You can officially add soy sauce to the list of things you probably would like less if you saw how it was made.
What you are looking at is a batch of soy and wheat cakes floating in a fermenter full of brine.
The white stuff is Aspergillus oryzae mold, the same mold used in the fermentation of rice-wine.
The procedure from here on in is apparently to leave the fermenter in the sun for the next three months or more, stirring it twice daily. Traditionally the pots are left uncovered, but I’m a bit wary of local wildlife, curious passers-by and air pollution from nearby traffic, so we’ll be keeping it mostly closed.
As strange as it sounds, I’ve been really yearning to make soy sauce since it occurred to me a couple of months ago. From what I’ve read, traditionally brewed soy sauce has pretty amazing flavours.

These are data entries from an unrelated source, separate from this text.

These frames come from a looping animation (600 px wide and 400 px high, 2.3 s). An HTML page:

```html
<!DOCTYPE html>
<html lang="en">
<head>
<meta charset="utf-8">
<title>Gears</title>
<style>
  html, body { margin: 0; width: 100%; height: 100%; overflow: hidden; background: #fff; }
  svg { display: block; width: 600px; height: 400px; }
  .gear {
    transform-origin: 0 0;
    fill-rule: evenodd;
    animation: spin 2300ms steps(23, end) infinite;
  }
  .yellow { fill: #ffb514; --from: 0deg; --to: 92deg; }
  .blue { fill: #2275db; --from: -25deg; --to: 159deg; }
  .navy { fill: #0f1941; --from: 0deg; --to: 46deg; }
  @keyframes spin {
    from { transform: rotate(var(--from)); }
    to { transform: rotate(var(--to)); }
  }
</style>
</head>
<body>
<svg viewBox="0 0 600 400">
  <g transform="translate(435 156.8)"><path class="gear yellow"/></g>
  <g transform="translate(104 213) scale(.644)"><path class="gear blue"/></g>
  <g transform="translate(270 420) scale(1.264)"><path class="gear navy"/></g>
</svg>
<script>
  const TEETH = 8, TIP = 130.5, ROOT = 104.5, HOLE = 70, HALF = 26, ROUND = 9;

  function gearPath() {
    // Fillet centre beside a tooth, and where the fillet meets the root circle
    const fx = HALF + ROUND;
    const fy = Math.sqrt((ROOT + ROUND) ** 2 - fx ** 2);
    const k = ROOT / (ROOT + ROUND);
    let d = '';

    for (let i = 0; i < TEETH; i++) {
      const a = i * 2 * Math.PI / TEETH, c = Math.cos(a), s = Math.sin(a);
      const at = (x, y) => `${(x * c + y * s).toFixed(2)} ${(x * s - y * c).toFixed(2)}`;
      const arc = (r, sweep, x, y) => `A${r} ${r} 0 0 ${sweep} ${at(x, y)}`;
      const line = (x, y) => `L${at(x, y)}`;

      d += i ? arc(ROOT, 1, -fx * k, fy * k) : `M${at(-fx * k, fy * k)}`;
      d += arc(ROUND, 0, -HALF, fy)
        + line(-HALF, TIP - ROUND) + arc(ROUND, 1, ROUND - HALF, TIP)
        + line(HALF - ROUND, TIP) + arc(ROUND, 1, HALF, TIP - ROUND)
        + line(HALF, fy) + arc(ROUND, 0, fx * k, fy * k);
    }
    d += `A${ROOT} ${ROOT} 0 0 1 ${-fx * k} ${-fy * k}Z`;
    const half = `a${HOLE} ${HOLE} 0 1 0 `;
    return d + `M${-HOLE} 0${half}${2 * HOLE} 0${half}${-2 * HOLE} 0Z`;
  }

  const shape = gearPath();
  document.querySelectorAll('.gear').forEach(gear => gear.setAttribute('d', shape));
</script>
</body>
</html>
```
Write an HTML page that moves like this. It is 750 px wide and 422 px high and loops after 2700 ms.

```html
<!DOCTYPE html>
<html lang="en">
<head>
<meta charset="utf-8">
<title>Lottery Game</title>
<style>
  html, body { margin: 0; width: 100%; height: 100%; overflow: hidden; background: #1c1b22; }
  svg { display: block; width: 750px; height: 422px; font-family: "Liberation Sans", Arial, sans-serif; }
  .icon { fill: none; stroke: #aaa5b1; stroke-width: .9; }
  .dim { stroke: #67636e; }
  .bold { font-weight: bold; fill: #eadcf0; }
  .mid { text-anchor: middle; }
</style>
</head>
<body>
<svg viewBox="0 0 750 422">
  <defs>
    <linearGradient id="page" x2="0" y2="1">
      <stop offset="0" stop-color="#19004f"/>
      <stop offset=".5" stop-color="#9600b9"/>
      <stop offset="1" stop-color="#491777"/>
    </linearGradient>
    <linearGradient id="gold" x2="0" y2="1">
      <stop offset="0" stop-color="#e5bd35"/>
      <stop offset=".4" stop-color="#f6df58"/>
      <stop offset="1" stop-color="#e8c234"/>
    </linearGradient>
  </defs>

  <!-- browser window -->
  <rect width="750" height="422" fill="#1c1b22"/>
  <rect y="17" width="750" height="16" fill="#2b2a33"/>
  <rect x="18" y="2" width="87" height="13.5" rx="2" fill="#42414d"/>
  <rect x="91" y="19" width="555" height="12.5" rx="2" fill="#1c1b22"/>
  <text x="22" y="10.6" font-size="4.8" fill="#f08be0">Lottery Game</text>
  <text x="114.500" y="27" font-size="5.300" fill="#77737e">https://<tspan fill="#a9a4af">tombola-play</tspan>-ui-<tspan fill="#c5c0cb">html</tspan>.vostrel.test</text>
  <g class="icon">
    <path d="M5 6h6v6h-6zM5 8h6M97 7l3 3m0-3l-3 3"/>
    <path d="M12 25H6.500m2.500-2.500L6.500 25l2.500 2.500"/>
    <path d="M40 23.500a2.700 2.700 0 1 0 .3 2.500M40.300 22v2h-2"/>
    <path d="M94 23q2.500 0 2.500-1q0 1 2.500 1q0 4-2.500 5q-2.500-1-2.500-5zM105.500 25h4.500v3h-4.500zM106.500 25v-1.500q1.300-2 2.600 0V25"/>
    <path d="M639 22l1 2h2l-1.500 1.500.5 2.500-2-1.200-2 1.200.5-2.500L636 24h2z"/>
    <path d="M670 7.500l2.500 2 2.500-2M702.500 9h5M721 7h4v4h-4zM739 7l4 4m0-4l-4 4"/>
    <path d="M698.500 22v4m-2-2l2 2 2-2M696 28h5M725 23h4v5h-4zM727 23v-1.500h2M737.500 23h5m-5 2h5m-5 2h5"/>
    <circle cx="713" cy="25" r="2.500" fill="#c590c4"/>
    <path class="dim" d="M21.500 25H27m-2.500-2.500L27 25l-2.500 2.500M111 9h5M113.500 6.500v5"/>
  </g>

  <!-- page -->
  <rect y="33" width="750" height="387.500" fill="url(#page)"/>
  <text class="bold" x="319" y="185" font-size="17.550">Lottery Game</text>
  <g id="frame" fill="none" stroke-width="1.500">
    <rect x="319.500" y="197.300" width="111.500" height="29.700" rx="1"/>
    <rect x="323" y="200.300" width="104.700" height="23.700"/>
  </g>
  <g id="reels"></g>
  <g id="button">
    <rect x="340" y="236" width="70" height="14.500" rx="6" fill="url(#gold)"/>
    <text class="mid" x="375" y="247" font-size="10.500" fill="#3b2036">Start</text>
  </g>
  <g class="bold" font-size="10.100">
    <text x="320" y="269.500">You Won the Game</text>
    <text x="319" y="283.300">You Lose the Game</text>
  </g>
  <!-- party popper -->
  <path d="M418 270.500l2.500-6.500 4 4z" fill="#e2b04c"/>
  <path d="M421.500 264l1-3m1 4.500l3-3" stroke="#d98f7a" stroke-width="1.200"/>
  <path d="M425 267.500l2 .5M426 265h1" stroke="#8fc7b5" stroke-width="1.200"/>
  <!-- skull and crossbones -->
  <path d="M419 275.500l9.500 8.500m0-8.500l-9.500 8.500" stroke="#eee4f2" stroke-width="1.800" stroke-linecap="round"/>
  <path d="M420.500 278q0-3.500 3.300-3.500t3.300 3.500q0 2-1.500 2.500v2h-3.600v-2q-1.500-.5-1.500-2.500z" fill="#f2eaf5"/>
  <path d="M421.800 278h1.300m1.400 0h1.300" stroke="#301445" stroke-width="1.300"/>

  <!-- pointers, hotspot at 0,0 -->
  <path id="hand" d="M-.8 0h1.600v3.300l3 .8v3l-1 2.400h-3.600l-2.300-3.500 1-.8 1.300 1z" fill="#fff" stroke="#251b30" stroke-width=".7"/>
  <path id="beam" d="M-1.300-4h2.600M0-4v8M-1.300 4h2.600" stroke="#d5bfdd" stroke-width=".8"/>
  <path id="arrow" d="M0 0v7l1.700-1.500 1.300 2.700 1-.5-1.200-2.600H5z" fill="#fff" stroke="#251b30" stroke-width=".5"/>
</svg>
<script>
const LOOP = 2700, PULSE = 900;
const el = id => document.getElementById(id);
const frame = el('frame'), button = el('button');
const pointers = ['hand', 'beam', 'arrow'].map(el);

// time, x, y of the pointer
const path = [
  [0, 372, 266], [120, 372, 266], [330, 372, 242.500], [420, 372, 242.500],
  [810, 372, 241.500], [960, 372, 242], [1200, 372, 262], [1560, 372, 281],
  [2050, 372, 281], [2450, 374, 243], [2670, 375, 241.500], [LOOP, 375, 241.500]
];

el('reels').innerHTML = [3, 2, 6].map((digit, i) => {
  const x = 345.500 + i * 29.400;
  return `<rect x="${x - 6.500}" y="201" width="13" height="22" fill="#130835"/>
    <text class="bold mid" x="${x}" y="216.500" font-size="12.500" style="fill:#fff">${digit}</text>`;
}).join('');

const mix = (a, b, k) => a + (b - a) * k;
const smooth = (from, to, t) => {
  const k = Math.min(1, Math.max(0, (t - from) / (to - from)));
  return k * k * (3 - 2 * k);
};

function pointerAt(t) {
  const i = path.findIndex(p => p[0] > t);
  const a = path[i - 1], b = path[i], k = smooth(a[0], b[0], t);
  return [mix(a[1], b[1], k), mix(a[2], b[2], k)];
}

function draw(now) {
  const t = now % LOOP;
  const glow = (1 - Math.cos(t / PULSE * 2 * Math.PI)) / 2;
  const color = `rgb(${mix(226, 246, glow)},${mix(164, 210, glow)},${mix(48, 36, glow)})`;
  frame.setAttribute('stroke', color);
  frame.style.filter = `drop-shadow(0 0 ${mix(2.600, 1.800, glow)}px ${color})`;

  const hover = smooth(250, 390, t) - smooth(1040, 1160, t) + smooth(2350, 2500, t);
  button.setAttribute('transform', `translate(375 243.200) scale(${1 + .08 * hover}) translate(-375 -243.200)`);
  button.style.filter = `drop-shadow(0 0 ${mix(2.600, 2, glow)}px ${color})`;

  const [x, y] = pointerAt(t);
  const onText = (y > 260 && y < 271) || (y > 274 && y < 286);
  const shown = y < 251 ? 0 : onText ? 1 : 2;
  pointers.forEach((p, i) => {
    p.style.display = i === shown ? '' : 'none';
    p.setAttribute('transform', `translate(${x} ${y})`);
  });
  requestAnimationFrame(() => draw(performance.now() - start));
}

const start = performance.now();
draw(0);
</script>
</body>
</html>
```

It’s one of those ideal situations where the home-made product can outstrip the commercial varieties without much difficulty.
I’m hoping to get somewhere in the vicinity of 20 litres, with the cost of ingredients at about $10. But the flavour is much more of an incentive; and while my beer and rice wine tend to disappear quite quickly, I like the idea of ‘cellaring’ a few bottles of soy sauce for years to come.